TOKYO, Oct. 4 (Xinhua) -- Fumio Kishida, leader of Japan's ruling Liberal Democratic Party (LDP), was elected on Monday as the new Japanese prime minister, the 100th in the Asian country's political history.
In the face of Japan's continued deflationary trend, declining population and other structural problems, including digitizing and greening its economy in the post-COVID era, the Kishida cabinet is under pressure to lead Japan down a stable growth path.
For the time being, the Japanese economy is facing multiple challenges both domestically and abroad.
First, the country's wealth stratification has increased while deflationary pressures persist. The ultra-loose monetary policy introduced during former Prime Minister Shinzo Abe's administration has led to a sharp rebound in Japan's stock and property markets, with wealthy households benefiting from the rise in these asset prices.
Ordinary people have failed to benefit from asset inflation, and their real incomes have fallen instead of risen, leading to less spending, which has made it difficult for Japan's economy to emerge from deflation.
Second, the country faces the heavy burden of a low birthrate and an aging population. As the number of elderly Japanese continues to increase and the population remains in negative growth, Japan's economy is confronted with a labor shortage, a shrinking market, unsustainable social security and a serious fiscal deficit.
In such a context, enterprises are pessimistic about the market prospects with declining investment intentions, leading to long-term sluggish domestic demand and a vicious cycle of intensified deflation.
Third, the new cabinet needs to address the new challenges of digitizing and greening its economy. Japan's digital economy is lagging behind and faces multiple traditional and institutional obstacles. The slow development of an e-government has become a bottleneck in Japan's fight against the COVID-19 pandemic.
At the same time, the government's goal of achieving carbon neutrality by 2050 is also a major test for the transformation of Japan's energy and industrial sectors. The digitization and green transformation of the economy requires profound reforms.
In the face of a weak economic recovery and a series of structural problems, Kishida put forward the new idea of altering the current focus on capital distribution to achieve a "virtuous cycle of growth and distribution" by improving the labor distribution rate.

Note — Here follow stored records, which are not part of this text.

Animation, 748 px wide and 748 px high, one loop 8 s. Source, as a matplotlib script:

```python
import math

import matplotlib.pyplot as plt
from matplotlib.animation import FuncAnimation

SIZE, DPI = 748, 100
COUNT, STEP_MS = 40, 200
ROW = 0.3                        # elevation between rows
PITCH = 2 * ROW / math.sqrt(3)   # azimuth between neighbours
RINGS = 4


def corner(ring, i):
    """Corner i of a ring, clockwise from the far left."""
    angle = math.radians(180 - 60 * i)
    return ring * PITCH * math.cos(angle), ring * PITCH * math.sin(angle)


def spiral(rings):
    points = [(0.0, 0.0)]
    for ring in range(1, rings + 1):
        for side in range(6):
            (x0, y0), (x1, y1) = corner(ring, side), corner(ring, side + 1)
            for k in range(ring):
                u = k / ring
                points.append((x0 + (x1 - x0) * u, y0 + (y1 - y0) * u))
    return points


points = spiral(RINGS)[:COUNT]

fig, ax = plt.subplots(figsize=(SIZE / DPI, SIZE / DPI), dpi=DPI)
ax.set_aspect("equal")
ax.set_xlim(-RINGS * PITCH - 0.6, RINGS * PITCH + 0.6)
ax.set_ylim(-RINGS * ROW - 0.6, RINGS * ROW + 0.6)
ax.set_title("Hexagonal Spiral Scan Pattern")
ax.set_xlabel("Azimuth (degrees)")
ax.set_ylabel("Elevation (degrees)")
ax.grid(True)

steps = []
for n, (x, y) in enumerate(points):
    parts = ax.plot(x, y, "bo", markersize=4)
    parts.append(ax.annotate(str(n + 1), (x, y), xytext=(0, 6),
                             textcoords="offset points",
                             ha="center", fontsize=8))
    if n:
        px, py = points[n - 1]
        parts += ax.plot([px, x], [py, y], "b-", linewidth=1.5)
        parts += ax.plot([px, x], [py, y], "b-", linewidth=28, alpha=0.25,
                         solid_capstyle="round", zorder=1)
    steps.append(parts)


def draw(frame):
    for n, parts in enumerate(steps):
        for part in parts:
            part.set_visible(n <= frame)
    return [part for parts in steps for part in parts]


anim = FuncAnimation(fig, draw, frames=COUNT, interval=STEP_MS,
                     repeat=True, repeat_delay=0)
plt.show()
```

Through fiscal policies and adjusting taxes to encourage enterprises to increase wage distribution, Kishida plans to bolster incomes and expand the country's middle class in order to stimulate consumption, combat a shrinking market and sluggish investment, and achieve a virtuous circle of sustained economic growth.

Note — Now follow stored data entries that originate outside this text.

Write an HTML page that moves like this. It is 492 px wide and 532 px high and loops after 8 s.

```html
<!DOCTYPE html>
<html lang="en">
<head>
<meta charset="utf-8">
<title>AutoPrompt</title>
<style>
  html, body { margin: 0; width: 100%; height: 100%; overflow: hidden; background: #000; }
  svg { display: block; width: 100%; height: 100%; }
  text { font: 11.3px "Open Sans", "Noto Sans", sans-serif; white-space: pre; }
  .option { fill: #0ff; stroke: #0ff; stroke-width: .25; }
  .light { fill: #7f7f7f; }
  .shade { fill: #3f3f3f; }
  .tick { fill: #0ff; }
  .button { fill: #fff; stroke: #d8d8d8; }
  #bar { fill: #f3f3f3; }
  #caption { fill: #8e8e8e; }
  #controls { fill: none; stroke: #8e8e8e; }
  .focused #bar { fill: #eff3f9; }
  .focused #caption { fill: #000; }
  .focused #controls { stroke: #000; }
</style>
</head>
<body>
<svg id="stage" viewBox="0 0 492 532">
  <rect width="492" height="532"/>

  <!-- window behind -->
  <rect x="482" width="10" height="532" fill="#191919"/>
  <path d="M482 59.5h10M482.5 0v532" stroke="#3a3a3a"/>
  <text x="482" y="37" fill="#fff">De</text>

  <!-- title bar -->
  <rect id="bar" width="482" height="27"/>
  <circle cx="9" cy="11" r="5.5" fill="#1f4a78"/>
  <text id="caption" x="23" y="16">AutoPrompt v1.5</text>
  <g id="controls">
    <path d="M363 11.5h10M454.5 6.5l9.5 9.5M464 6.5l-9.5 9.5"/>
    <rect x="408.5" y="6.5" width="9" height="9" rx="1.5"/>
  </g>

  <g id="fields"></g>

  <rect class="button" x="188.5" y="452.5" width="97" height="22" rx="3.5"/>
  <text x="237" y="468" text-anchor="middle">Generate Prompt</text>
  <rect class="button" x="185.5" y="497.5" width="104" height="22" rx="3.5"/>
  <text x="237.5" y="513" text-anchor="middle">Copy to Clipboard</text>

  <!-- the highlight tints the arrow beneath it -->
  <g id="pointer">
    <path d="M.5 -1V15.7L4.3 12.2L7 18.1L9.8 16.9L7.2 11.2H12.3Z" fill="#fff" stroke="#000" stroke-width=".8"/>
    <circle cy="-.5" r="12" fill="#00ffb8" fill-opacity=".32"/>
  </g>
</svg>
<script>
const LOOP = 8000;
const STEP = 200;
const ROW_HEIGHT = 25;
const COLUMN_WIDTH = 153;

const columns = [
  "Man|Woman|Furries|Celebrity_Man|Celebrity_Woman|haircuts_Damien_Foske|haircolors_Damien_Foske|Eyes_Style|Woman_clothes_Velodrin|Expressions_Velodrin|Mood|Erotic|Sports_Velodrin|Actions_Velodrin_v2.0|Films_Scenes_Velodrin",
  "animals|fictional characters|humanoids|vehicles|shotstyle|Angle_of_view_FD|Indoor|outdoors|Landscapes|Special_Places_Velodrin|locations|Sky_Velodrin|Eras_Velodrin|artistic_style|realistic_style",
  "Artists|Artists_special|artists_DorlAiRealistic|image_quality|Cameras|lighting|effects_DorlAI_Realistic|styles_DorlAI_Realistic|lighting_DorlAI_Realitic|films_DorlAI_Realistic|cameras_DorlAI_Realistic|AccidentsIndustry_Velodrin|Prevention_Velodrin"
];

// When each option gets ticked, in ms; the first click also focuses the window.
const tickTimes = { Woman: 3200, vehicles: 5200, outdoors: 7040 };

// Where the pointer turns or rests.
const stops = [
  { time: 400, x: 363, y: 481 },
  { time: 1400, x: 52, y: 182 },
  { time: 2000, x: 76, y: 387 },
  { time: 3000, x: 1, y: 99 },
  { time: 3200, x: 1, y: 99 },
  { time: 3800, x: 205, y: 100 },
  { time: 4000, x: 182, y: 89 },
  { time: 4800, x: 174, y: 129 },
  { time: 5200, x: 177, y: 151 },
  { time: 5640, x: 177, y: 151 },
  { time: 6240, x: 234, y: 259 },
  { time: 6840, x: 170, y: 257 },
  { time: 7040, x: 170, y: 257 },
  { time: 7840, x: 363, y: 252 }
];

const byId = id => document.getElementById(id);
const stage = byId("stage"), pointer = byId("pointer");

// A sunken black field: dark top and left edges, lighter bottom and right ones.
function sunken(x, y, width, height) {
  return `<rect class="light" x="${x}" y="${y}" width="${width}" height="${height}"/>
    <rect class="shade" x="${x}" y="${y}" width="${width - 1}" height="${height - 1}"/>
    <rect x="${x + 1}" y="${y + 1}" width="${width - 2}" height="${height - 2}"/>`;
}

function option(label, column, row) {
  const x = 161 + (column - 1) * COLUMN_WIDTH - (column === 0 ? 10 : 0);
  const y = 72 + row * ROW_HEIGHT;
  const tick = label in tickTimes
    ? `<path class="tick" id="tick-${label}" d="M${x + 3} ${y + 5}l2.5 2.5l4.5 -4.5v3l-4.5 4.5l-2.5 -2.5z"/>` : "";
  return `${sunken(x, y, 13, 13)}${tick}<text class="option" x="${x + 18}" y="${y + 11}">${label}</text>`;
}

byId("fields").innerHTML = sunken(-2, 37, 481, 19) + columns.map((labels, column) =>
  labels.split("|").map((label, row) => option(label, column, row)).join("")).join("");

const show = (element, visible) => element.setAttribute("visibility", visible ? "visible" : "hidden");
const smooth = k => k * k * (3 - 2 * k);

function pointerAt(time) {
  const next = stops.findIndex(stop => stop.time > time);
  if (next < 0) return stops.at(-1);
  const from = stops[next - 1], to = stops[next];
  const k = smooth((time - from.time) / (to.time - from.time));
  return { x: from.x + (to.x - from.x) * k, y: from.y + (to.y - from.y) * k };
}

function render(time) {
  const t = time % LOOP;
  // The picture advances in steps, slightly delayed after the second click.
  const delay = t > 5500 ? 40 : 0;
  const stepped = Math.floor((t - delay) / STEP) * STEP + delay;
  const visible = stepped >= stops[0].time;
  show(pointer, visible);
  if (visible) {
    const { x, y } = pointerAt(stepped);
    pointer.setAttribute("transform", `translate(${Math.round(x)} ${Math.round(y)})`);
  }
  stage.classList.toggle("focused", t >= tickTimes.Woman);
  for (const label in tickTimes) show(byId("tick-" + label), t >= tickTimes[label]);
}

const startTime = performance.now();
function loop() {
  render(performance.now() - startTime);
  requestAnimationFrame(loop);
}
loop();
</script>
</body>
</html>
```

Kishida said that he would come up with economic measures worth trillions of yen, and provide more financial assistance for housing and education to families with children.
He also pledged to raise the wages of nurses, nursing workers and childcare workers, and drive up wages elsewhere in the private sector. He also proposed improving digital infrastructure and correcting Tokyo's unipolar development to narrow the gap between regions.
The Kishida cabinet has set up a new post of minister for economic security and plans to formulate relevant national strategies.
Analysts generally agreed that Japan's cabinet, despite the new faces, is not fundamentally different from the Abe era and is unlikely to completely change its policies. In particular, Japan's ultra-loose monetary policy will continue as deflation drags on.
In addition, a proactive fiscal policy will remain in place to stimulate the economy and promote structural reform.
Analysts generally believed that at present, the virtuous circle of expanding distribution remains just a vision, and realizing this goal involves national tax reform and a profound change in income distribution from enterprises, which cannot be accomplished overnight.
According to local media reports, a rapid growth of Japan's economy is unlikely as the country's international competitiveness has fallen sharply.
Toru Morotomi, a professor of economics at Kyoto University, pointed out that with Japan's current industrial structure, the expansion of consumption can only stimulate the economy in the short term, and finding a way to stimulate medium- and long-term economic growth is key. Kishida has so far revealed no further details on the issue.
With a state of emergency fully lifted in Japan on Friday, the risk of a resurgence in new COVID-19 cases remains, although the number of daily new infections has dropped in recent days.
The first challenge for the new prime minister is how to normalize economic activities and boost economic recovery while strictly implementing prevention measures against COVID-19. Enditem